    Information cames too cheap and chaotic and in a bad quality in China. I think it’s understandable that the government feels reluctant to include internet into its strategy. In all, it’s just another form to deliever the informations, and all the major tv stations and newspapers and radio stations have their own website. So maybe it is already included in the package.

  • Yan

    Information cames too cheap and chaotic and in a bad quality in China. I think it's understandable that the government feels reluctant to include internet into its strategy. In all, it's just another form to deliever the informations, and all the major tv stations and newspapers and radio stations have their own website. So maybe it is already included in the package.

  • Pingback: Chinese Bid For Newsweek Magazine Unsuccessful | Sinocism

  • Pingback: Chinese Investors Tried To Buy Newsweek « No More Chinese Communist Party

  • Pingback: Hao Hao Report

  • Pingback: #22 Living inside the Great Firewall « Napatra

  • Pingback: #22 Living inside the Great Firewall | ????‘??????’???? « Napatra

  • Anonymous

    ill check out China Media Project

  • http://best-ecigarette.info Best E Cigarettes

    ill check out China Media Project

  • http://energyinasia.wordpress.com Diana Ngo

    Building the media infrastructure is important, but what actual culture does China have to export. Soft power is essentially disseminating culture and influence so slowly that it does not threaten your audience. This is why in the early 1990s and 2000s, Japan and Korea took off. Teenagers and young adults in Asia today all know who their favorite Korean actors or singers are, but they could care less about Chinese celebs. 

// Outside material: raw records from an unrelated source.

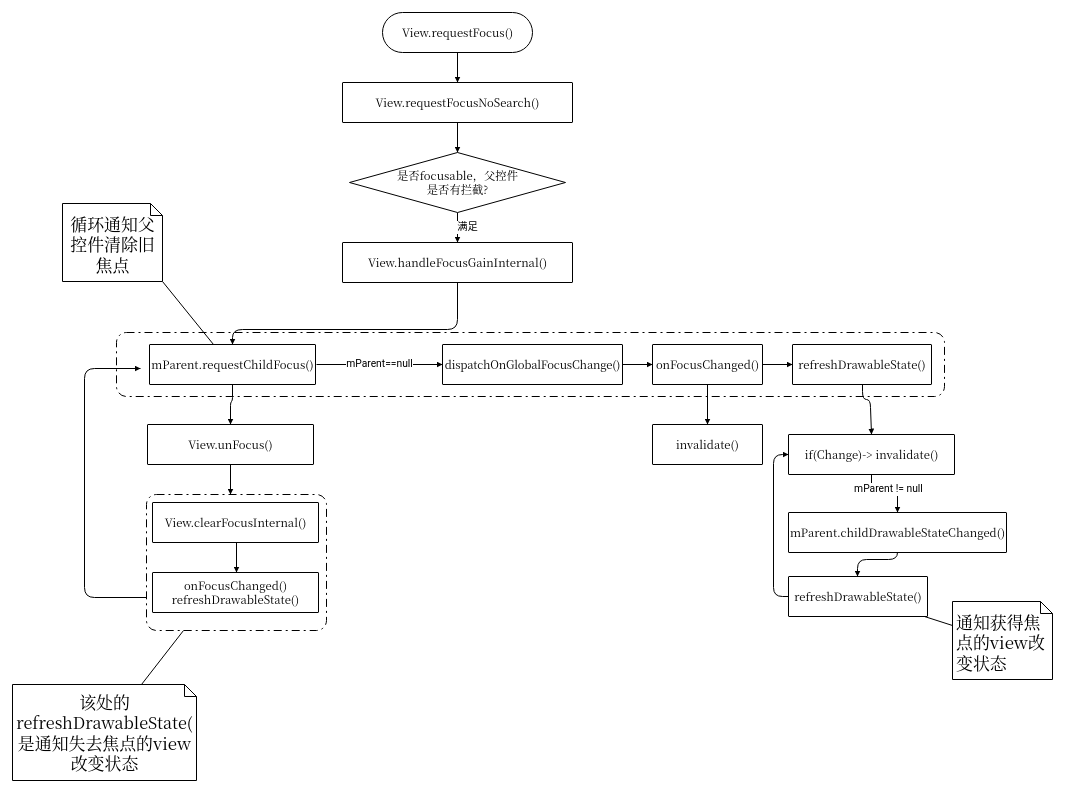
<!DOCTYPE html>
<html lang="zh-CN">
<head>
<meta charset="utf-8">
<title>View.requestFocus()</title>
<style>
:root {
  --paper: #ffffff;
  --ink: #000000;
  --code-font: "Noto Serif CJK SC", "Noto Serif CJK JP", serif;
  --label-font: Roboto, "Noto Sans CJK SC", "Noto Sans CJK JP", sans-serif;
}
* { box-sizing: border-box; }
html, body { margin: 0; background: var(--paper); overflow: hidden; }
.flowchart {
  position: relative;
  width: 1065px;
  height: 793px;
  overflow: hidden;
  background: var(--paper);
  color: var(--ink);
  font-family: var(--code-font);
}
.connectors { position: absolute; left: 0; top: 0; }
.line, .frame, .shape { fill: none; stroke: var(--ink); stroke-width: 1; }
.shape { fill: var(--paper); }
.frame { stroke-dasharray: 8 4 2 4; }
.arrow { marker-end: url(#arrowhead); }
.node, .note, .label {
  position: absolute;
  left: var(--x);
  top: var(--y);
  width: var(--w);
  height: var(--h);
  display: flex;
  align-items: center;
  justify-content: center;
  text-align: center;
  white-space: nowrap;
}
.node {
  --h: 41px;
  padding-bottom: 2px;
  border: 1px solid var(--ink);
  border-radius: 1px;
  background: var(--paper);
  font-size: 11.3px;
  line-height: 14px;
}
.terminal { border-radius: 21px; }
.decision { --h: 61px; border: 0; background: none; }
.snug { letter-spacing: -0.2px; }
.note { font-size: 16.9px; line-height: 20.5px; }
.note.folded { padding-top: 4px; }
.note.start { justify-content: flex-start; padding-left: 4px; text-align: left; }
.method { font-size: 16.2px; }
.label {
  --h: 13px;
  padding-bottom: 1px;
  background: var(--paper);
  font: 400 10.3px/12px var(--label-font);
}
</style>
</head>
<body>
<main class="flowchart">
  <svg class="connectors" width="1065" height="793" viewBox="0 0 1065 793" aria-hidden="true">
    <defs>
      <marker id="arrowhead" markerUnits="userSpaceOnUse" markerWidth="6" markerHeight="6" refX="6" refY="3" orient="auto">
        <polygon points="0,0 6,3 0,6"/>
      </marker>
    </defs>
    <g transform="translate(.5 .5)">
      <g id="groups">
        <rect class="frame" x="116" y="332" width="828" height="64" rx="10"/>
        <rect class="frame" x="146" y="494" width="180" height="136" rx="10"/>
      </g>
      <g id="main-flow">
        <path class="line arrow" d="M457 52V82"/>
        <path class="line arrow" d="M457 122V152"/>
        <path class="line arrow" d="M457 212V242"/>
        <path class="line arrow" d="M457 282V319Q457 329 447 329H242Q232 329 232 337V344"/>
        <path class="line arrow" d="M316 364H442"/>
        <path class="line arrow" d="M622 364H652"/>
        <path class="line arrow" d="M762 364H792"/>
        <path class="line arrow" d="M707 384V424"/>
      </g>
      <g id="clear-focus-flow">
        <path class="line arrow" d="M232 384V397Q232 400 231 401Q230 402 230 405V424"/>
        <path class="line arrow" d="M230 464V494"/>
        <path class="line arrow" d="M236 542V572"/>
        <path class="line arrow" d="M146 597H94Q84 597 84 587V378Q84 368 94 368H140"/>
      </g>
      <g id="drawable-state-flow">
        <path class="line arrow" d="M862 384V391Q862 399 866 399Q870 399 870 407L871 434"/>
        <path class="line arrow" d="M871 474V489H897V512"/>
        <path class="line arrow" d="M897 552Q897 559 888 559H866Q857 559 857 568V576"/>
        <path class="line arrow" d="M788 596H782Q773 596 773 587V463Q773 454 782 454H788"/>
      </g>
      <g id="note-leaders">
        <path class="line" d="M162 281L213 344"/>
        <path class="line" d="M183 630L141 684"/>
        <path class="line" d="M924 616L952 625"/>
      </g>
      <polygon class="shape" points="457,152 565,182 457,212 349,182"/>
      <g id="note-sheets">
        <path class="shape" d="M62 203H150L162 215V281H62ZM150 203V215H162"/>
        <path class="shape" d="M12 684H184L196 696V780H12ZM184 684V696H196"/>
        <path class="shape" d="M952 601H1040L1052 613V679H952ZM1040 601V613H1052"/>
      </g>
    </g>
  </svg>

  <div class="node terminal" style="--x:382px;--y:12px;--w:151px">View.requestFocus()</div>
  <div class="node" style="--x:342px;--y:82px;--w:231px">View.requestFocusNoSearch()</div>
  <div class="node decision" style="--x:349px;--y:152px;--w:217px">是否focusable，父控件<br>是否有拦截?</div>
  <div class="label" style="--x:456px;--y:221px;--w:23px">满足</div>
  <div class="node" style="--x:342px;--y:242px;--w:231px">View.handleFocusGainInternal()</div>

  <div class="node" style="--x:149px;--y:344px;--w:167px">mParent.requestChildFocus()</div>
  <div class="label" style="--x:346px;--y:358px;--w:67px">mParent==null</div>
  <div class="node snug" style="--x:442px;--y:344px;--w:181px">dispatchOnGlobalFocusChange()</div>
  <div class="node" style="--x:652px;--y:344px;--w:111px">onFocusChanged()</div>
  <div class="node" style="--x:792px;--y:344px;--w:140px">refreshDrawableState()</div>

  <div class="node" style="--x:147px;--y:424px;--w:167px">View.unFocus()</div>
  <div class="node" style="--x:152px;--y:502px;--w:167px">View.clearFocusInternal()</div>
  <div class="node" style="--x:152px;--y:572px;--w:167px">onFocusChanged()<br>refreshDrawableState()</div>

  <div class="node" style="--x:652px;--y:424px;--w:111px">invalidate()</div>
  <div class="node" style="--x:788px;--y:434px;--w:167px">if(Change)-&gt; invalidate()</div>
  <div class="label" style="--x:853px;--y:483px;--w:71px">mParent != null</div>
  <div class="node" style="--x:788px;--y:512px;--w:219px">mParent.childDrawableStateChanged()</div>
  <div class="node" style="--x:788px;--y:576px;--w:140px">refreshDrawableState()</div>

  <div class="note folded" style="--x:62px;--y:203px;--w:101px;--h:79px">循环通知父<br>控件清除旧<br>焦点</div>
  <div class="note" style="--x:12px;--y:684px;--w:185px;--h:97px"><div>该处的<br><span class="method">refreshDrawableState(</span><br>是通知失去焦点的view<br>改变状态</div></div>
  <div class="note folded start" style="--x:952px;--y:601px;--w:101px;--h:79px">通知获得焦<br>点的view改<br>变状态</div>
</main>
</body>
</html>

  • http://twitter.com/pirugenia Maria Mayer

    I
    was blocked by all those sites for saying things without adornment, as I was
    sick of BS, also kicked out of Facebook for campaigning pro Chavez and Correa,
    against Romney (not that Obama is my cup of tea), and against any criminal
    attack by U$rael & NATO  against
    another Muslims nation in the Middle East: Syria & Iran are in the
    crosshairs (after Iraq, Libya etc). What is going on is the rise of
    totalitarianism in the US: the Patriot Act, the NDAA law, wars unending, sleaze
    unending, the FED printing money like in Weimar, a “complex” of synergic power
    much bigger than the Industrial Military Complex that Pres. Eisenhower warned
    us about back when he saw the rising phoenix of rocketry and NASA, and every
    single good initiative curbed or stopped. This nation has ceased to be under
    God, at least it is not the Christian God. There is some “hope” now
    that Elizabeth Warren won, and Joe Kennedy Jr. But I keep my expectations low,
    and try to keep my feet grounded. It was worth the fight: marching against the
    war[s] year after year, Occupy Wall Street, talking in public, writing letters,
    fighting in websites, being called names, given insults, mistreated verbally.
    If that is the price for not having Romney as President I would do it again and
    again. I find courage and inspiration mostly in people like John Paul II, who
    denounced the attack of Iraq as an inmoral war, in Oglala Sioux leader Russell
    Means (r.i.p.), in the abovementioned, plus bishop Ignatius Kung Ping Mei, and
    other martyrs. I trust simple men and women with a fighting spirit, and natural
    simple ways. Anything too sophisticated I abhorr. “Friends” I have just a
    handful, keep others at bay, a couple of pleasantries exchanged, and they go
    away saying how nice I am. They bore the hell out of me.